Tattoo Artist’s Work Draws Global Accolades
By JEFF KAUFFMAN
The Daily Times of Salisbury
FENWICK ISLAND, Md. (AP) — Once considered a radical branding that would make a parent cringe at the sight, tattoo prevalence has grown tremendously through the years.
Since gaining in popularity and relative social acceptance, tattoos have turned to more of an approachable form of self-expression than a violation to the skin.
Although he claims his craft is continuously being honed, many customers will testify that artist Todd “Noble” Holloway has mastered it.
The Salisbury native and graphic design graduate from University of Maryland Baltimore County has been tattooing for more than 20 years.
“I did my first tattoo on a friend in Seattle in 1992,” he said. “I decided to move back to the area here and started an impromptu apprenticeship that lasted for about six months.

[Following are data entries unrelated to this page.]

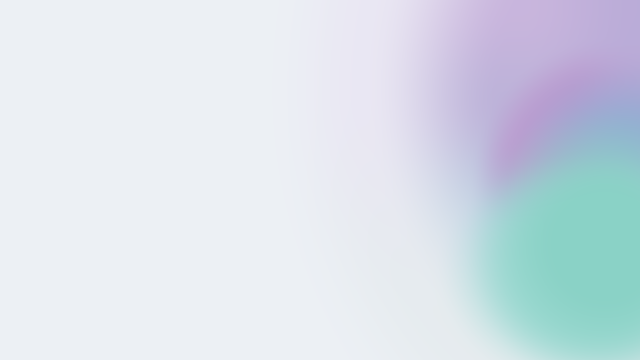
A Shadertoy shader for this background:

```glsl
// Soft violet, pink and mint glows drifting in from the right of a pale backdrop.

#define PAPER  vec3(0.925, 0.940, 0.958)
#define VIOLET vec3(0.785, 0.710, 0.865)
#define LILAC  vec3(0.740, 0.700, 0.850)
#define SKY    vec3(0.690, 0.800, 0.865)
#define PINK   vec3(0.735, 0.595, 0.808)
#define BLUE   vec3(0.560, 0.670, 0.825)
#define MINT   vec3(0.630, 0.865, 0.835)
#define TEAL   vec3(0.540, 0.822, 0.775)

// Elliptical glow: one inside the core fraction, fading to zero at the radii.
float glow(vec2 p, vec2 center, vec2 radii, float core) {
    return 1.0 - smoothstep(core, 1.0, length((p - center) / radii));
}

void mainImage(out vec4 fragColor, in vec2 fragCoord) {
    // Height spans 0..1; x is anchored to the right edge of a 16:9 frame.
    vec2 p = fragCoord / iResolution.xy * vec2(16.0 / 9.0, 1.0);
    vec3 color = PAPER;

    // Faint outer wash, lavender above and grey-mint below
    vec3 wash = mix(vec3(0.900, 0.922, 0.935), vec3(0.915, 0.905, 0.952),
                    smoothstep(0.1, 0.75, p.y));
    color = mix(color, wash, glow(p, vec2(1.71, 0.75), vec2(0.98, 1.25), 0.70));

    // Broad halo, shifting from sky blue up to violet
    vec3 halo = mix(SKY, LILAC, smoothstep(0.32, 0.72, p.y));
    halo = mix(halo, VIOLET, smoothstep(0.70, 0.98, p.y));
    halo = mix(halo, LILAC * vec3(0.97, 0.95, 0.99), 0.8 * smoothstep(1.45, 1.78, p.x)
               * smoothstep(0.5, 0.8, p.y));
    color = mix(color, halo, glow(p, vec2(1.71, 0.77), vec2(0.70, 0.88), 0.45));

    // Pink crescent along the upper left of the core
    float pink = glow(p, vec2(1.68, 0.47), vec2(0.38, 0.43), 0.68);
    pink *= smoothstep(0.34, 0.60, p.y) * (1.0 - 0.65 * smoothstep(1.58, 1.78, p.x));
    color = mix(color, PINK, 0.85 * pink);

    // Blue bridge between the pink and the green
    color = mix(color, BLUE, 0.85 * glow(p, vec2(1.76, 0.62), vec2(0.36, 0.24), 0.05));

    // Pale mint skirt, then the teal core
    color = mix(color, MINT, 0.9 * glow(p, vec2(1.64, 0.235), vec2(0.44, 0.35), 0.40));
    color = mix(color, TEAL, glow(p, vec2(1.68, 0.32), vec2(0.40, 0.42), 0.30));

    fragColor = vec4(color, 1.0);
}
```
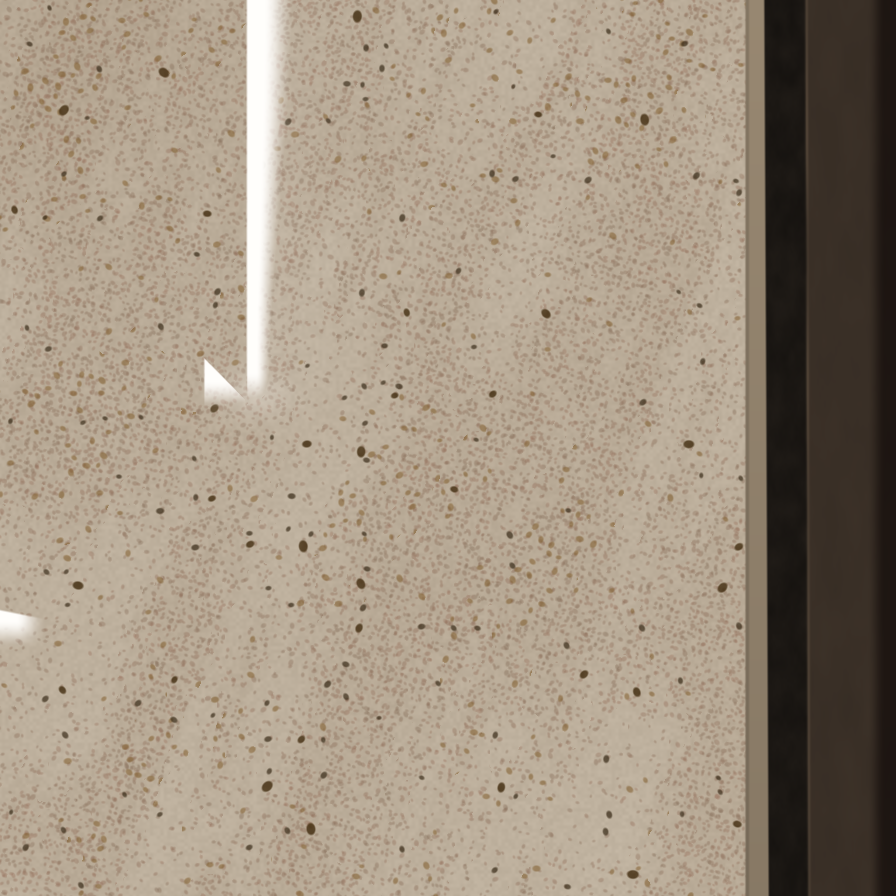
A three.js fragment shader for this texture:

```glsl
// Pale speckled stone slab with slanted veins and patches of reflected light,
// bordered on the right by a metal trim and a dark frame. Grains come from
// jittered cells thinned by stretched noise; light and frame from soft edges.
varying vec2 vUv;

const vec3 STONE = vec3(0.755, 0.705, 0.632);
const vec3 STONE_SHADE = vec3(0.69, 0.628, 0.545);
const vec3 GRAIN = vec3(0.53, 0.445, 0.365);
const vec3 OCHRE = vec3(0.50, 0.36, 0.17);
const vec3 FLECK = vec3(0.22, 0.165, 0.09);
const vec3 LIGHT = vec3(1.0, 0.995, 0.985);
const vec3 TRIM = vec3(0.51, 0.455, 0.38);
const vec3 GAP = vec3(0.105, 0.09, 0.075);
const vec3 FRAME = vec3(0.225, 0.185, 0.15);
const vec3 FRAME_END = vec3(0.115, 0.085, 0.07);
const vec3 RIM = vec3(0.42, 0.35, 0.28);
const vec2 VEIN_DIR = vec2(0.34, 0.94);
const float STONE_END = 0.832;
const float FRAME_START = 0.903;
const float STREAK_X = 0.2755;
const float STREAK_Y = 0.553;
const float EDGE = 0.0016;

float hash(vec2 p) {
  vec3 q = fract(vec3(p.xyx) * 0.1031);
  q += dot(q, q.yzx + 33.33);
  return fract((q.x + q.y) * q.z);
}

float noise(vec2 p) {
  vec2 i = floor(p), f = fract(p);
  f = f * f * (3.0 - 2.0 * f);
  return mix(mix(hash(i), hash(i + vec2(1.0, 0.0)), f.x),
             mix(hash(i + vec2(0.0, 1.0)), hash(i + 1.0), f.x), f.y);
}

float fbm(vec2 p) {
  float sum = 0.0, amp = 0.5;
  for (int i = 0; i < 4; i++) {
    sum += amp * noise(p);
    p = p * 2.03 + 17.3;
    amp *= 0.5;
  }
  return sum / 0.9375;
}

float above(float edge, float x) {
  return smoothstep(edge - EDGE, edge + EDGE, x);
}

float bump(float x, float width) {
  return exp(-x * x / (width * width));
}

// One jittered oval per cell, kept when its random value is below density.
float flecks(vec2 p, float cells, float radius, float density, float seed) {
  vec2 g = p * cells, id = floor(g) + seed;
  vec2 jitter = 0.3 + 0.4 * vec2(hash(id + 3.7), hash(id + 9.1));
  vec2 d = fract(g) - jitter;
  float turn = 6.2832 * hash(id + 21.0);
  d = mat2(cos(turn), sin(turn), -sin(turn), cos(turn)) * d;
  float r = radius * mix(0.6, 1.0, hash(id + 5.3));
  float soft = EDGE * cells;
  float oval = length(d * vec2(1.0, 1.35));
  return (1.0 - smoothstep(r - soft, r + soft, oval)) * step(hash(id), density);
}

vec3 stone(vec2 p) {
  // Veins are long noise cells in slanted coordinates.
  vec2 v = vec2(dot(p, vec2(VEIN_DIR.y, -VEIN_DIR.x)), dot(p, VEIN_DIR));
  float band = fbm(v * vec2(13.0, 3.5) + 4.0);
  float pale = bump(v.x - 0.405, 0.014) * (1.0 - smoothstep(0.25, 0.38, p.y));
  pale += bump(v.x - 0.31, 0.03) * smoothstep(0.5, 0.65, p.y);
  float busy = smoothstep(0.32, 0.68, band) * (1.0 - 0.75 * pale);

  float shade = 0.32 * busy + 0.25 * fbm(p * 7.0);
  shade += 0.3 * smoothstep(0.55, 1.0, p.y) * (1.0 - smoothstep(0.1, 0.4, p.x));
  vec3 col = mix(STONE, STONE_SHADE, shade);

  // Fine grains first, then ochre specks and rare dark flecks.
  for (int i = 0; i < 3; i++) {
    float k = float(i);
    float m = flecks(v + 0.37 * k, 150.0 - 25.0 * k, 0.36, 0.12 + 0.38 * busy, 40.0 * k);
    vec3 tint = mix(GRAIN, GRAIN + vec3(0.07, 0.0, 0.0), noise(p * 90.0));
    col = mix(col, tint, 0.42 * m);
  }
  float rust = smoothstep(0.48, 0.68, fbm(v * vec2(11.0, 5.0) + 31.0));
  col = mix(col, OCHRE, 0.55 * flecks(v, 75.0, 0.34, 0.03 + 0.3 * rust * busy, 150.0));
  col = mix(col, FLECK, 0.7 * flecks(p, 48.0, 0.21, 0.06, 210.0));
  col = mix(col, mix(FLECK, OCHRE, 0.3), 0.9 * flecks(p, 19.0, 0.13, 0.16, 270.0));
  return col + 0.035 * (noise(p * 260.0) - 0.5);
}

float reflectedLight(vec2 p) {
  // Tall streak: crisp on the left, spreading to the right towards the top.
  float d = p.x - STREAK_X;
  float width = mix(0.022, 0.042, smoothstep(STREAK_Y, 1.0, p.y));
  float core = 1.0 - smoothstep(0.45 * width, 1.35 * width, d);
  float halo = 0.3 * exp(-max(d, 0.0) / 0.035);
  float streak = above(0.0, d) * max(core, halo) * smoothstep(0.54, 0.585, p.y);
  // Small wedge beside its foot.
  float t = p.x - 0.228;
  float wedge = above(0.0, t) * (1.0 - above(0.047, t));
  wedge *= (1.0 - above(0.6 - 1.0 * t, p.y)) * smoothstep(0.54, 0.575, p.y);
  float foot = 0.3 * bump(length((p - vec2(0.285, 0.562)) * vec2(0.7, 1.0)), 0.028);
  // Patch entering from the left side.
  float patchTop = 0.319 - 0.2 * p.x;
  float side = (1.0 - above(patchTop, p.y)) * smoothstep(0.275, 0.308, p.y);
  side *= 1.0 - smoothstep(0.018, 0.052, p.x);
  return clamp(max(max(streak, wedge), max(foot, side)), 0.0, 1.0);
}

void main() {
  vec2 p = vUv;
  vec3 col = mix(stone(p), LIGHT, reflectedLight(p));

  // Trim, dark gap and frame, each covering the one before.
  vec3 trim = TRIM * (1.0 + 0.12 * p.y) * mix(0.9, 1.04, above(STONE_END + 0.004, p.x));
  col = mix(col, trim, above(STONE_END, p.x));
  vec3 gap = GAP * (0.75 + 0.5 * fbm(p * vec2(60.0, 35.0)));
  col = mix(col, gap, above(mix(0.858, 0.853, p.y), p.x));
  float frameX = FRAME_START - 0.003 * p.y;
  vec3 frame = mix(FRAME, FRAME_END, smoothstep(0.968, 0.988, p.x));
  frame *= 0.94 + 0.12 * fbm(p * vec2(40.0, 14.0));
  col = mix(col, frame, above(frameX, p.x));
  col = mix(col, RIM, 0.6 * bump(p.x - frameX, 0.0018) * (0.4 + 0.6 * noise(vec2(3.0, p.y * 7.0))));
  gl_FragColor = vec4(col, 1.0);
}
```
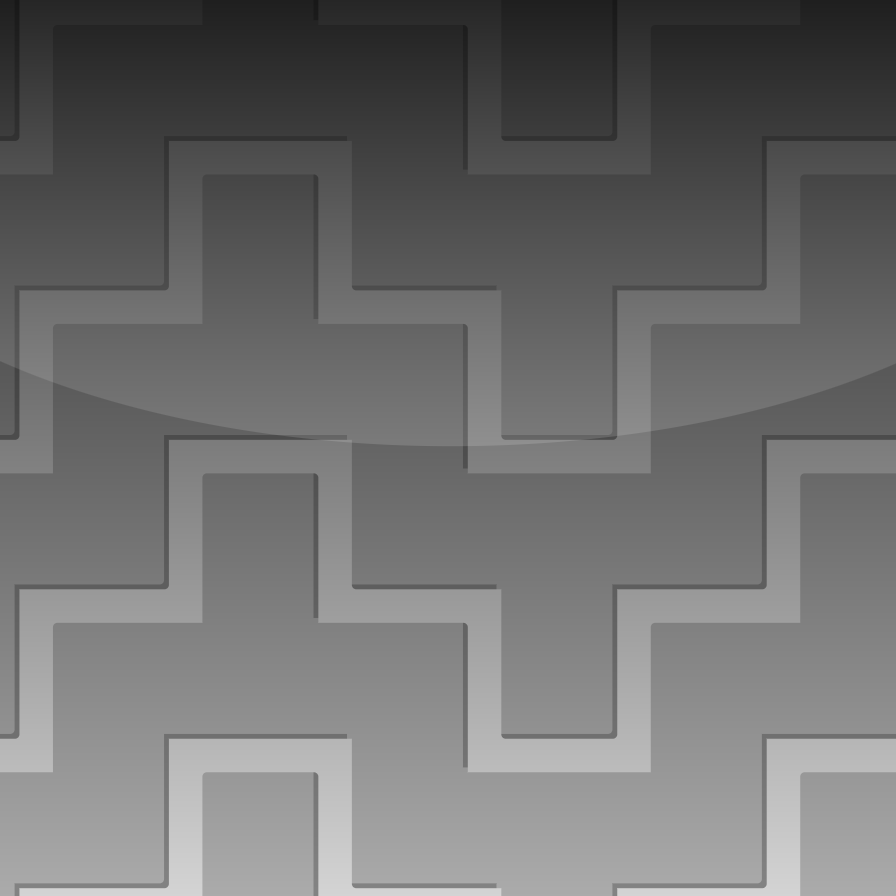
Reproduce this pattern procedurally as a WebGL 1 fragment shader.

```glsl
precision highp float;

// Stepped meander bands with an engraved shadow on a grey gradient, under a gloss.
// Every node of a square grid is a bend; mirroring each cell by its column and
// row parity folds the whole pattern into a single L-shaped corner.

#define STEP 0.1668                  // spacing of the bends
#define ORIGIN vec2(0.0404, 0.1760)  // one bend, measured from the top left
#define HALF_WIDTH 0.0187            // half the band width
#define FILLET 0.0050                // radius of the inner corners
#define SHADOW_OFFSET 0.0054         // shadow shift, up and left
#define BAND_GAIN 1.24
#define SHADOW_GAIN 0.77
#define BASE_TOP 0.12
#define BASE_BOTTOM 0.67
#define GLOSS_CENTER vec2(0.503, 0.130)
#define GLOSS_RADII vec2(0.750, 0.368)
#define GLOSS_SLOPE 0.29             // gloss opacity gained per unit downwards

uniform vec2 u_resolution;

// Signed distance to the bands, negative inside; p has y pointing down.
float bandDistance(vec2 p) {
  vec2 grid = (p - ORIGIN) / STEP;
  vec2 node = floor(grid + 0.5);
  vec2 q = (grid - node) * STEP;

  // Point both arms of this bend along +x and +y.
  float armX = 2.0 * mod(node.x + node.y, 2.0) - 1.0;
  float armY = mod(node.x, 4.0) < 1.5 ? armX : -armX;
  q *= vec2(armX, armY);

  // Sharp outer corner, rounded inner corner.
  float outer = -min(q.x, q.y) - HALF_WIDTH;
  vec2 c = HALF_WIDTH + FILLET - q;
  float inner = min(max(c.x, c.y), 0.0) + length(max(c, 0.0)) - FILLET;
  return max(outer, -inner);
}

// Antialiased coverage of a signed distance.
float coverage(float d, float pixel) {
  return clamp(0.5 - d / pixel, 0.0, 1.0);
}

void main() {
  float pixel = 1.0 / u_resolution.y;
  vec2 p = gl_FragCoord.xy * pixel;
  p.y = 1.0 - p.y;

  // Vertical gradient with the shadow and the band laid over it.
  float base = mix(BASE_TOP, BASE_BOTTOM, p.y);
  float band = coverage(bandDistance(p), pixel);
  float shadow = coverage(bandDistance(p + SHADOW_OFFSET), pixel);
  float shade = base * mix(1.0, SHADOW_GAIN, shadow);
  shade = mix(shade, base * BAND_GAIN, band);

  // Elliptical gloss, fading out towards the top.
  vec2 e = (p - GLOSS_CENTER) / GLOSS_RADII;
  float ellipse = (length(e) - 1.0) * GLOSS_RADII.y;
  float gloss = coverage(ellipse, pixel) * GLOSS_SLOPE * p.y;
  shade = mix(shade, 1.0, gloss);

  gl_FragColor = vec4(vec3(shade), 1.0);
}
```
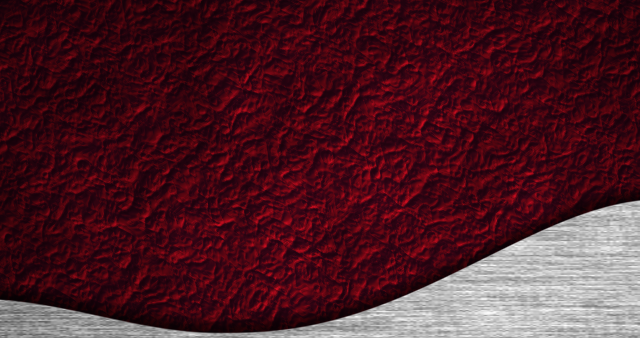
Write a WebGL 1 fragment shader that draws this background.

```glsl
precision highp float;

uniform vec2 u_resolution;

float hash(vec2 p) {
  return fract(sin(dot(p, vec2(127.1, 311.7))) * 43758.545);
}

float noise(vec2 p) {
  vec2 cell = floor(p);
  vec2 f = fract(p);
  f = f * f * (3.0 - 2.0 * f);
  float low = mix(hash(cell), hash(cell + vec2(1.0, 0.0)), f.x);
  float high = mix(hash(cell + vec2(0.0, 1.0)), hash(cell + vec2(1.0, 1.0)), f.x);
  return mix(low, high, f.y);
}

// Height of the wave: a shallow fall, then a skewed rise
float waveHeight(float x) {
  float fall = 0.1 * (1.0 - smoothstep(-0.03, 0.34, x));
  float t = pow(clamp((x - 0.35) / 0.68, 0.0, 1.0), 1.2);
  float rise = 0.395 * t * t * (3.0 - 2.0 * t);
  return 0.015 + fall + rise;
}

// Crumpled surface made of lightly warped, rotated ridges
float leatherHeight(vec2 p) {
  vec2 warp = vec2(noise(p * 14.0), noise(p * 14.0 + 31.0)) - 0.5;
  mat2 turn = mat2(0.8, 0.6, -0.6, 0.8);
  vec2 q = turn * (p + warp * 0.02) * 20.0;
  float height = 0.0;
  float amplitude = 0.5;
  for (int i = 0; i < 4; i++) {
    float ridge = 1.0 - abs(2.0 * noise(q) - 1.0);
    height += amplitude * ridge * ridge;
    q = turn * q * 1.7 + 7.3;
    amplitude *= 0.66;
  }
  return height;
}

vec3 leatherColor(vec2 p, vec2 uv, float depth) {
  // Relief lit from the upper left, with evenly strong creases
  vec2 lightStep = vec2(-0.0024, 0.0034);
  float slope = leatherHeight(p - lightStep) - leatherHeight(p + lightStep);
  float relief = slope / (abs(slope) + 0.3);

  // Broad glow fading toward the corners
  vec2 offset = (uv - vec2(0.6, 0.38)) / vec2(0.48, 0.6);
  float brightness = 0.14 + 0.15 * exp(-dot(offset, offset));
  brightness *= 0.85 + 0.3 * noise(p * 7.0);

  vec3 shadowTint = vec3(1.0, 0.09, 0.44);
  vec3 lightTint = vec3(1.0, 0.06, 0.17);
  vec3 color = mix(shadowTint, lightTint, smoothstep(-0.5, 0.4, relief));
  color *= brightness * exp(1.35 * relief);
  color += vec3(0.6, 0.05, 0.04) * brightness * smoothstep(0.35, 0.75, relief);

  // Dark rolled edge above the wave
  return color * mix(0.3, 1.0, smoothstep(0.0, 0.06, depth));
}

vec3 metalColor(vec2 p, vec2 uv) {
  float longStreaks = noise(vec2(p.x * 4.0, p.y * 190.0)) - 0.5;
  float fineStreaks = noise(vec2(p.x * 16.0, p.y * 270.0) + 17.0) - 0.5;
  float grain = noise(p * vec2(110.0, 270.0) + 43.0) - 0.5;
  float tone = mix(0.52, 0.72, smoothstep(0.0, 0.5, uv.x));
  tone += 0.04 * sin(uv.x * 9.0 - uv.y * 6.0 + 1.0);
  tone += 0.2 * longStreaks + 0.22 * fineStreaks + 0.22 * grain;
  return vec3(clamp(tone, 0.0, 1.0));
}

void main() {
  vec2 uv = gl_FragCoord.xy / u_resolution;
  vec2 p = gl_FragCoord.xy / u_resolution.y;
  float pixel = 1.0 / u_resolution.y;

  float depth = uv.y - waveHeight(uv.x);
  float leatherMask = smoothstep(-pixel, pixel, depth);
  vec3 color = mix(metalColor(p, uv), leatherColor(p, uv, depth), leatherMask);
  gl_FragColor = vec4(color, 1.0);
}
```
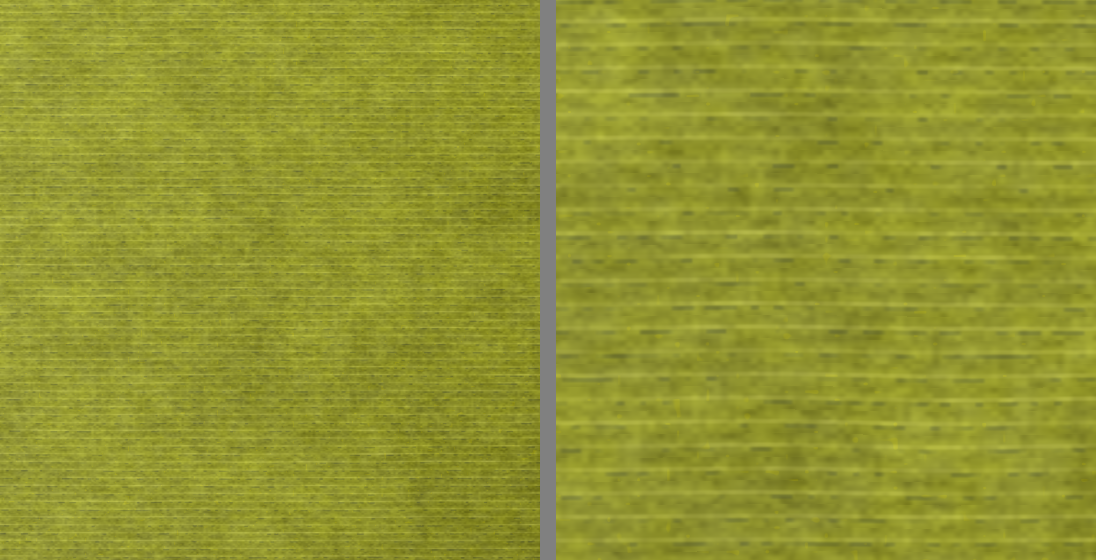
Left: the whole. Right: its middle third, enlarged.
Give the GLSL for this texture, as a Shadertoy shader.

```glsl
// Olive-green ribbed cloth: fine horizontal cords with pale stitched seams.

float hash(vec2 p) {
    return fract(sin(dot(p, vec2(127.1, 311.7))) * 43758.5453);
}

float noise(vec2 p) {
    vec2 i = floor(p), f = fract(p);
    f = f * f * (3.0 - 2.0 * f);
    return mix(mix(hash(i), hash(i + vec2(1, 0)), f.x),
               mix(hash(i + vec2(0, 1)), hash(i + vec2(1, 1)), f.x), f.y);
}

// Noise centred on zero
float grain(vec2 p) {
    return noise(p) - 0.5;
}

// Soft horizontal band around a given height within one rib
float band(float y, float centre, float halfWidth, float blur) {
    return 1.0 - smoothstep(halfWidth - blur, halfWidth + blur, abs(y - centre));
}

void mainImage(out vec4 fragColor, in vec2 fragCoord) {
    vec2 uv = fragCoord / iResolution.xy;
    vec2 p = fragCoord / iResolution.y;

    // 71 ribs, each wandering slightly; the seam sits at rib height 0.5
    float ribs = 71.0;
    float y = p.y * ribs + 0.03 + 0.14 * grain(vec2(p.x * 9.0, p.y * 12.0));
    float row = floor(y);
    float h = fract(y);
    float blur = max(0.07, 0.5 * ribs / iResolution.y);

    // Broad light: brighter at the left, dimmer at the lower right
    float tone = 0.55 + 0.26 * (0.5 - uv.x) + 0.10 * (uv.y - 0.5);
    tone -= 0.12 * smoothstep(0.5, 1.0, uv.x) * (1.0 - uv.y);

    // Blotchy nap, woven fibres and fine grain
    tone += 0.26 * grain(p * vec2(9.0, 13.0));
    tone += 0.26 * grain(p * vec2(28.0, 40.0) + 17.0);
    tone += 0.34 * grain(p * vec2(95.0, 150.0) + 41.0);
    tone += 0.36 * grain(p * vec2(230.0, 290.0) + 73.0);

    // Short upright strokes on the body of each cord
    float strokes = noise(vec2(p.x * 190.0, row * 7.3));
    float body = band(h, 0.98, 0.20, 0.16) + band(h, -0.02, 0.20, 0.16);
    tone -= body * (0.05 + 0.30 * strokes * strokes);

    // Pale broken thread and the dotted shadow beneath it
    float wear = noise(vec2(p.x * 14.0, row * 3.7 + 5.0));
    float dash = noise(vec2(p.x * 120.0, row * 5.1 + 9.0));
    float thread = band(h, 0.50, 0.09, blur) * (0.3 + 0.7 * wear) * (0.45 + 0.55 * dash);
    float shadow = band(h, 0.31, 0.09, blur)
                 * smoothstep(0.45, 0.85, noise(vec2(p.x * 150.0, row * 9.7)));
    tone += 0.50 * thread - 0.42 * shadow;

    // Dye ramp, with greyer patches on threads and shadows
    vec3 color = mix(vec3(0.47, 0.48, 0.135), vec3(0.675, 0.695, 0.225), tone);
    color.b += 0.05 * grain(p * vec2(60.0, 90.0) + 11.0) + 0.04 * (0.5 - uv.x);
    color += vec3(0.01, 0.0, 0.05) * thread + vec3(-0.01, 0.0, 0.05) * shadow;

    // Sparse yellow flecks
    float fleck = smoothstep(0.88, 0.97, noise(p * vec2(170.0, 210.0) + 29.0));
    color += vec3(0.05, 0.04, -0.03) * fleck;

    fragColor = vec4(clamp(color, 0.0, 1.0), 1.0);
}
```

“I didn’t really know the realm of tattooing until I started, but once I really got into, it I found that it’s all-encompassing, and from there I focused on how to get better at it and continuously hone my skill,” Holloway said.
In 1997, he opened a tattoo parlor of his own, Independent Tattoo located in Selbyville, where he worked until he sold his portion of the business in 2007, he said.
From there, Holloway opened Black Cobra Tattoo in Salisbury, which he still owns today with a few close friends and fellow tattoo artists.
His most recent business venture came in 2010 when he opened the doors to Right Coast Tattoo in Fenwick Island.
Throughout the years, Holloway’s notoriety has grown much bigger than he ever expected.
“I had no idea you could reach that kind of level of notoriety in tattooing,” he said. “It was never a goal.”
However, he said, the success came with hard work and, just like any craft, there’s no shortcut to getting good at it.
Holloway’s popularity continues to grow past the local and even national levels, with customers traveling from cities along the Eastern Seaboard, California and even parts of Europe.
Recently, Holloway headed to international tattoo conventions in Belgium and Paris. In the past, he’s visited Denmark, Germany, Spain, England, Switzerland and Italy for both projects and expos.
Delaware resident and fishing aficionado Phill Blush chose to work with Holloway for a nautical-inspired full sleeve tattoo on his right arm, which is nearly complete and should be finished by early summer.
Blush drew inspiration from his grandfather’s tales of time spent in the Navy, accompanied by photographs of sailors covered in tattoos.
“I fell in love with the old style of thick lines and deep, bright colors,” he said. “I was hooked on the art at a young age and finally started getting my own last year thanks to Todd.”
“I went with him because of his sheer skill, knowledge and experience with traditional tattoo styles,” Blush said. “He also has a way with planning where certain tattoos should go and what will work best with specific artwork.”
Holloway said he draws interest from an array of artists in multiple types of mediums.
“Whether it be a comic book artist, illustration artist, oil paintings — whatever triggers my interest, that’s usually what I draw,” he said.
Along with Holloway, Right Coast Tattoo offers the skill of Jeff Brown and Sean C. Rhodes.
Information from: The Daily Times of Salisbury, Md., http://www.delmarvanow.com/
(Copyright 2013 by The Associated Press. All Rights Reserved.)